Nor was it as serious as the time someone shoved him out the door of a train filled to capacity, leaving him lying on the station platform with a huge rip in his pants. “It seems that the English train system is not prepared to deal with anything,” said Rolph, 24.
The government is doing its best to prove him wrong by investing billions of pounds in its long underfinanced and overstretched aged railroad network. But even with £1.826 billion flowing into the system last year, an early installment in what could be as much as £70 billion over 10 years, the improvements, such as they are, do not seem to have yet trickled down to commuter level.
Only 81 per cent of Britain’s trains ran on time between July and September last year, down from 88 per cent five years earlier.
In the last year, complaints increased by 11 per cent (in a nation where people still shy from making a fuss, though, the volume of complaints is modest: 136 per 100,000 passenger journeys).
Things are bad even when conditions are good. From 1997, when the trains were privatised, through 2002, the number of people riding the trains increased by 20 per cent — but there was no commensurate increase in track capacity. As a result, the infrastructure is stretched to the limit.
“The main problem at the moment is that the railway network is basically full,” said Anthony Smith, national director of the Rail Passengers’ Council, a government-financed body that represents passengers.
“There are so many trains running on a railway that hasn’t really expanded to cope with them, so as soon as you get the slightest problem it causes major hiccups down the line. If it was the sunniest day imaginable, the trains still wouldn’t run on time,” he said.
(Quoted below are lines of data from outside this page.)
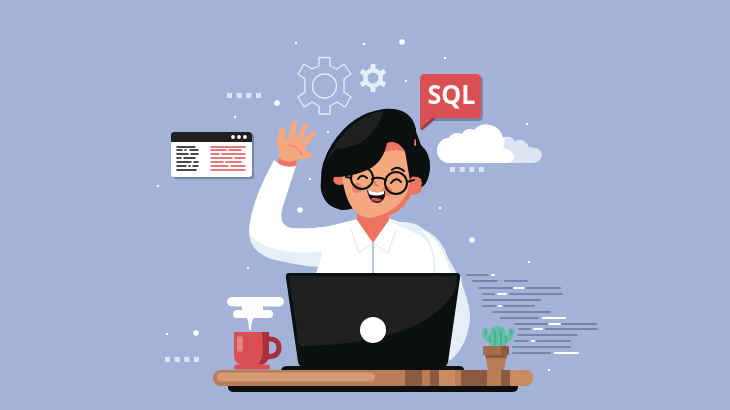
<!DOCTYPE html>
<html lang="en">
<head>
<meta charset="utf-8">
<title>SQL developer at work</title>
<style>
:root {
  --sky: #a3b2d8;
  --white: #ffffff;
  --mist: #e6eef8;
  --cloud-shade: #dbe5f2;
  --ink: #0b0f10;
  --ink-soft: #1f2121;
  --red: #d94f52;
  --red-dark: #a92f3c;
  --skin: #f5a780;
  --skin-shade: #ed7462;
  --slate: #7585ac;
  --wood: #b97d55;
  --wood-light: #d59a78;
  --wood-dark: #8c5a40;
  --green: #5fbfa3;
  --green-dark: #3d9c85;
}
html, body { margin: 0; width: 730px; height: 410px; overflow: hidden; background: var(--sky); }
svg { display: block; }
.white { fill: var(--white); }
.mist { fill: var(--mist); }
.ink { fill: var(--ink); }
.ink-soft { fill: var(--ink-soft); }
.red { fill: var(--red); }
.red-dark { fill: var(--red-dark); }
.skin { fill: var(--skin); }
.skin-shade { fill: var(--skin-shade); }
.wood { fill: var(--wood); }
.wood-light { fill: var(--wood-light); }
.wood-dark { fill: var(--wood-dark); }
.green { fill: var(--green); }
.line { fill: none; stroke-linecap: round; stroke-linejoin: round; }
.outline { stroke: var(--mist); stroke-width: 1.3; }
.pen { stroke: var(--ink); stroke-width: 2; }
.code { stroke: var(--slate); stroke-width: 2; }
.code-bright { stroke: var(--white); stroke-width: 2; }
.label { font: 700 26px "Open Sans", "Noto Sans", sans-serif; fill: var(--white); }
</style>
</head>
<body>
<svg width="730" height="410" viewBox="0 0 730 410" role="img" aria-label="Smiling developer with glasses waving from behind a laptop">
  <defs>
    <g id="squares">
      <rect width="5" height="5"/><rect x="9.7" width="5" height="5"/><rect x="19.3" width="5" height="5"/><rect x="29" width="5" height="5"/>
    </g>
    <clipPath id="face-clip"><path d="M341 150 Q340 214 369 218 Q402 220 413 190 L416 140 L380 120Z"/></clipPath>
    <clipPath id="lid-clip"><path d="M290 273H456Q461 273 460 278L448 362Q447 367 442 367H304Q299 367 298 362L286 278Q285 273 290 273Z"/></clipPath>
    <clipPath id="desk-clip"><rect x="213" y="370" width="320" height="16" rx="8"/></clipPath>
    <clipPath id="cloud-clip"><path d="M450 163A12 12 0 0 1 449 138Q453 131 462 134Q466 127 474 130A17 17 0 0 1 503 138Q510 134 515 141Q524 137 529 147Q542 148 542 155Q541 162 533 163Z"/></clipPath>
  </defs>

  <rect width="730" height="410" fill="var(--sky)"/>

  <g id="sparkles" class="white">
    <circle cx="402" cy="42" r="2.8"/><circle cx="277" cy="103" r="2.8"/><circle cx="300" cy="210" r="2.8"/><circle cx="472" cy="240" r="2.8"/><circle cx="196" cy="333" r="2.8"/>
    <circle cx="296" cy="43" r="1.2"/><circle cx="364" cy="44" r="1.2"/><circle cx="445" cy="58" r="1.2"/><circle cx="406" cy="81" r="1.2"/><circle cx="235" cy="117" r="1.2"/><circle cx="328" cy="132" r="1.2"/><circle cx="527" cy="124" r="1.2"/><circle cx="158" cy="186" r="1.2"/><circle cx="310" cy="179" r="1.2"/><circle cx="440" cy="208" r="1.2"/><circle cx="248" cy="268" r="1.2"/><circle cx="529" cy="262" r="1.2"/><circle cx="167" cy="334" r="1.2"/><circle cx="549" cy="370" r="1.2"/>
  </g>
  <g id="dotted-rows" fill="var(--cloud-shade)">
    <use href="#squares" x="227" y="93"/><use href="#squares" x="450" y="167"/><use href="#squares" x="165" y="357"/>
  </g>

  <g id="gears">
    <path class="line outline" d="M319 66V57.500H330V66L337 69L344 64L351 74L344 79V92L351 97L345 107L337 102L330 106V114H319V106L312 102L304 107L298 97L305 92V79L298 74L304 64L312 69Z"/>
    <circle class="line outline" cx="324.500" cy="86" r="12"/>
    <g transform="translate(373 78)" class="mist">
      <g id="gear-teeth">
        <rect x="-2.500" y="-14" width="5" height="28" rx="1"/>
        <rect x="-2.500" y="-14" width="5" height="28" rx="1" transform="rotate(60)"/>
        <rect x="-2.500" y="-14" width="5" height="28" rx="1" transform="rotate(120)"/>
      </g>
      <circle r="10"/>
      <circle r="5.500" fill="var(--sky)"/>
    </g>
  </g>

  <g id="browser-window">
    <rect x="173" y="134" width="81" height="45" rx="3" fill="var(--slate)"/>
    <rect class="white" x="171" y="132" width="81" height="45" rx="3"/>
    <path class="ink-soft" d="M171 142V135Q171 132 174 132H249Q252 132 252 135V142Z"/>
    <g class="white"><circle cx="233" cy="137" r="1.900"/><circle cx="239" cy="137" r="1.900"/><circle cx="245" cy="137" r="1.900"/></g>
    <path class="line" stroke="var(--ink)" stroke-width="1.600" d="M177 147H195M177 150H182M185 150H186M190 150H198M177 154H188M191 154H198M177 158H181M184 158H195M177 162H191M194 162H198M177 166H186M189 166H190M193 166H198M177 170H196"/>
    <path class="line" stroke="var(--red)" stroke-width="1.600" d="M211 147H245M211 150H226M229 150H241M211 154H219M222 154H245M211 158H232M235 158H245M211 162H223M226 162H241M211 166H228M231 166H245M211 170H245"/>
  </g>

  <g id="cloud">
    <g clip-path="url(#cloud-clip)">
      <rect x="435" y="120" width="110" height="45" fill="var(--cloud-shade)"/>
      <path class="white" d="M435 120H498Q508 134 503 148Q513 150 514 157Q514 163 506 163H435Z"/>
    </g>
  </g>

  <g id="speech-bubble">
    <path fill="var(--slate)" d="M426 76H478Q483 76 483 81V115Q483 121 478 121H434L422 131Z"/>
    <path class="red" d="M425 74H476Q481 74 481 79V113Q481 118 476 118H432L420 129V79Q420 74 425 74Z"/>
    <path class="red-dark" d="M420 129L432 118H436L422 130Z"/>
    <text class="label" x="427.500" y="103.500" textLength="48" lengthAdjust="spacingAndGlyphs">SQL</text>
  </g>

  <g id="code-lines">
    <path class="line code" d="M467 275H488M473 281H497M505 281H527M479 288H560M483 294H494M510 294H562M483 300H540M483 306H495M504 306H534M493 312H550M501 318H538M515 324H596M519 329H530M546 329H597M518 335H577M515 341H528M537 341H570M513 347H570M513 353H550"/>
    <path class="line code-bright" d="M492 275H494M514 288H524M498 294H506M499 306H501M543 318H565M549 324H560M534 329H542M532 341H534M555 353H578"/>
  </g>

  <g id="person">
    <g id="waving-hand">
      <path class="skin" d="M277 165L280 152Q275 143 278 135Q280 126 283 127Q286 128 285 137L287 140L292 122Q295 118 297 122L295 139L304 123Q308 121 308 126L301 141L312 131Q317 130 315 135L305 148Q310 155 313 152Q315 155 309 158Q303 161 298 158L294 171Z"/>
      <path class="skin-shade" d="M277 166L279 158Q286 164 297 160L294 172Q285 172 277 166Z"/>
      <path class="line" stroke="var(--skin-shade)" stroke-width="1" d="M289 145Q298 146 302 155"/>
    </g>
    <path class="mist" d="M249 232Q250 258 286 262L321 267V274H460L470 318Q466 348 449 361L430 270Q440 225 405 222Z"/>
    <path class="white" d="M274 160Q283 169 296 166L283 206Q277 226 292 228Q320 230 341 223L362 218H388L413 227Q428 231 433 245L439 274H316L322 253Q299 255 279 250Q248 245 249 230Q251 202 274 160Z"/>
    <path class="mist" d="M249 229Q250 243 279 250Q300 255 322 251L319 267Q288 265 267 256Q249 248 249 229Z"/>
    <path class="mist" d="M388 220L419 228Q440 234 448 258Q470 294 470 319Q467 348 449 361L456 278L433 274Q436 242 417 234Z"/>
    <path class="white" d="M421 230Q436 234 446 260L451 274H436Q435 241 421 230Z"/>
    <path class="skin-shade" d="M357 205L389 207V224L373 244L357 225Z"/>
    <path class="white" d="M357 220L373 243L359 253L351 230ZM389 220L373 243L388 253L396 230Z"/>
    <path class="line" stroke="var(--cloud-shade)" stroke-width="1" d="M351 230L359 253L373 243L388 253L396 230"/>
    <path class="line" stroke="var(--sky)" stroke-width="1.500" d="M373 243V274"/>
    <path class="ink" d="M321 180Q318 203 341 210Q360 211 365 193L407 186Q426 189 430 168Q431 154 421 145L414 126L346 135Z"/>
    <path class="skin-shade" d="M408 179Q420 173 423 183Q423 195 411 195Z"/>
    <path class="skin-shade" d="M344 176Q334 172 333 180Q335 187 344 184Z"/>
    <g clip-path="url(#face-clip)">
      <rect class="skin" x="330" y="110" width="95" height="115"/>
      <path class="skin-shade" d="M374 156Q398 146 405 153Q414 177 406 195Q394 214 369 218H420V130H372Z"/>
      <path class="skin" d="M372 164Q394 148 406 155L409 176Q408 199 388 212L370 205Z"/>
      <circle class="red" cx="387" cy="191" r="5" opacity=".45"/><circle class="red" cx="357" cy="188" r="5" opacity=".45"/>
    </g>
    <g id="face-details">
      <path class="line" stroke="var(--skin-shade)" stroke-width="2" d="M374 176Q373 185 378 186"/>
      <path class="ink" d="M367 190Q377 194 385 191Q386 201 378 203Q369 203 367 190Z"/>
      <path class="white" d="M368 190Q377 194 384 191L384 194Q376 197 369 194Z"/>
      <path class="red" d="M370 199Q376 196 382 200Q378 204 370 199Z"/>
      <path class="line pen" d="M392 170Q397 165 404 171M391 183Q396 176 401 182M358 179Q362 173 367 178"/>
      <circle class="line pen" cx="396" cy="183" r="11"/>
      <circle class="line pen" cx="362" cy="178" r="11"/>
      <path class="line pen" d="M372 179Q379 176 386 180M407 182L414 180M351 178L346 177"/>
    </g>
    <path class="ink" d="M321 181Q320 163 332 144Q352 113 384 109Q411 107 416 129L414 145Q429 152 430 169Q428 185 421 187Q424 177 416 176Q410 176 410 181L405 151Q397 139 387 143Q383 164 365 171Q350 177 334 177Q331 181 336 187Q333 204 343 209Q321 209 321 181Z"/>
    <path class="ink-soft" d="M327 159Q349 115 387 110Q392 139 373 152Q354 164 327 159Z"/>
    <path class="ink" d="M336 149Q373 147 384 110L394 109Q397 134 382 148Q361 165 327 161Z"/>
  </g>

  <g id="coffee">
    <g class="white">
      <rect x="227" y="297" width="57" height="9.500" rx="4.700"/>
      <rect x="233" y="310" width="40" height="8" rx="4"/>
      <rect x="242" y="305" width="21" height="6"/>
      <path d="M246 317H255Q251 319 251 330H249Q249 320 246 317Z"/>
    </g>
    <path class="line" stroke="var(--red-dark)" stroke-width="5" d="M267 339Q279 338 279 348Q279 357 266 357"/>
    <path class="red" d="M234 332H269V354Q269 365 259 365H244Q234 365 234 354Z"/>
    <path class="red-dark" d="M262 332H269V354Q269 365 257 365Q263 360 263 350Z"/>
    <rect x="237" y="336" width="6" height="16" rx="3" fill="#e58182"/>
    <rect class="red" x="234" y="364.500" width="36" height="5" rx="2.500"/>
  </g>

  <g id="cactus">
    <path class="line" stroke="var(--green)" stroke-width="6" d="M485 331Q485 341 495 340M511 331Q511 341 501 340"/>
    <path class="green" d="M490 348V335Q490 326 498 326Q506 326 506 335V348Z"/>
    <path class="line" stroke="var(--green-dark)" stroke-width="1" d="M495 331V345M501 331V345M490 336V342M506 336V342M486 330V334M511 330V334"/>
    <path class="wood" d="M485 354H507L504 370H488Z"/>
    <path class="wood-dark" d="M485 354H507L506.500 358H486Z"/>
    <rect class="wood-dark" x="483" y="346" width="26" height="9" rx="1"/>
    <rect x="483" y="346" width="18" height="9" rx="1" fill="#a66d4c"/>
  </g>

  <g id="laptop">
    <path class="ink" d="M290 273H456Q461 273 460 278L448 362Q447 367 442 367H304Q299 367 298 362L286 278Q285 273 290 273Z"/>
    <g clip-path="url(#lid-clip)">
      <path class="ink-soft" d="M289 276H457L455 291Q424 344 299 346Z"/>
      <path class="line" stroke="var(--ink)" stroke-width="3" d="M286 274H460"/>
    </g>
    <path class="ink" d="M281 370Q282 366 287 366H459Q464 366 464 370Z"/>
    <circle id="lid-badge" class="white" cx="373" cy="330" r="13"/>
  </g>

  <g id="desk">
    <path class="ink" d="M228 384H518V387Q518 392 512 392H234Q228 392 228 387Z"/>
    <g clip-path="url(#desk-clip)">
      <rect class="wood" x="213" y="370" width="320" height="16"/>
      <path class="wood-dark" d="M405 370H422V386H405ZM430 370H439V386H430ZM461 370H487V386H461ZM501 370H510V386H501Z"/>
      <path fill="#c98b60" d="M439 370H455V386H439ZM510 370H533V386H510Z"/>
    </g>
    <rect class="wood-light" x="217" y="372.500" width="158" height="9" rx="4.500"/>
  </g>
</svg>
</body>
</html>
This being Britain, many of the days are emphatically unsunny. Still, the system seems curiously unprepared for even regular seasonal occurrences, like the traditional autumn falling of the leaves. Every year, the leaves fall, and every year passengers face delays that are attributed by train operators to “leaves on the line”.
This month, the problem had to do with snow and ice, during a few days of unusual snowfall and temperatures that dipped below freezing in the busy southeast. Although matters hardly reached blizzard proportions, much of the rail system in the area essentially shut down.
In some parts, the heaters installed by Network Rail, the state-run agency responsible for the network infrastructure, failed to melt the ice on a number of key switches. Some trains were stymied by ice on the rails, or broke down in the cold.
In an unrelated misfortune, the power supply to Paddington Station was somehow cut off during the London snowfall, causing dozens of cancellations, preventing trains from entering or leaving the station and stranding thousands.
Steve Turner, a spokesman for Network Rail, said the company had done its best and was sorry. “The station wasn’t closed,” he explained about Paddington. “It’s just that we couldn’t get the trains in.”
As part of a new effort at accountability, Network Rail and the 25 private companies that operate the trains themselves have in the last few years begun conscientiously explaining delays to their customers, a huge change in a system where passengers used to be kept deliberately clueless, even as their trains stopped dead in the middle of nowhere. But while the effort is appreciated, the chronic recitation of one imaginative explanation after another easily veers into the ridiculous.
“One excuse was that the train was delayed because it took too long for passengers to get on and off,” Rolph said. “Once they announced ‘Due to staff shortages, your train has been cancelled’.”
Another Waterloo commuter, Robert Lazarus, said: “It’s always something different — signal failures, faulty trains, weather conditions. Once they said there was a horse on the line.”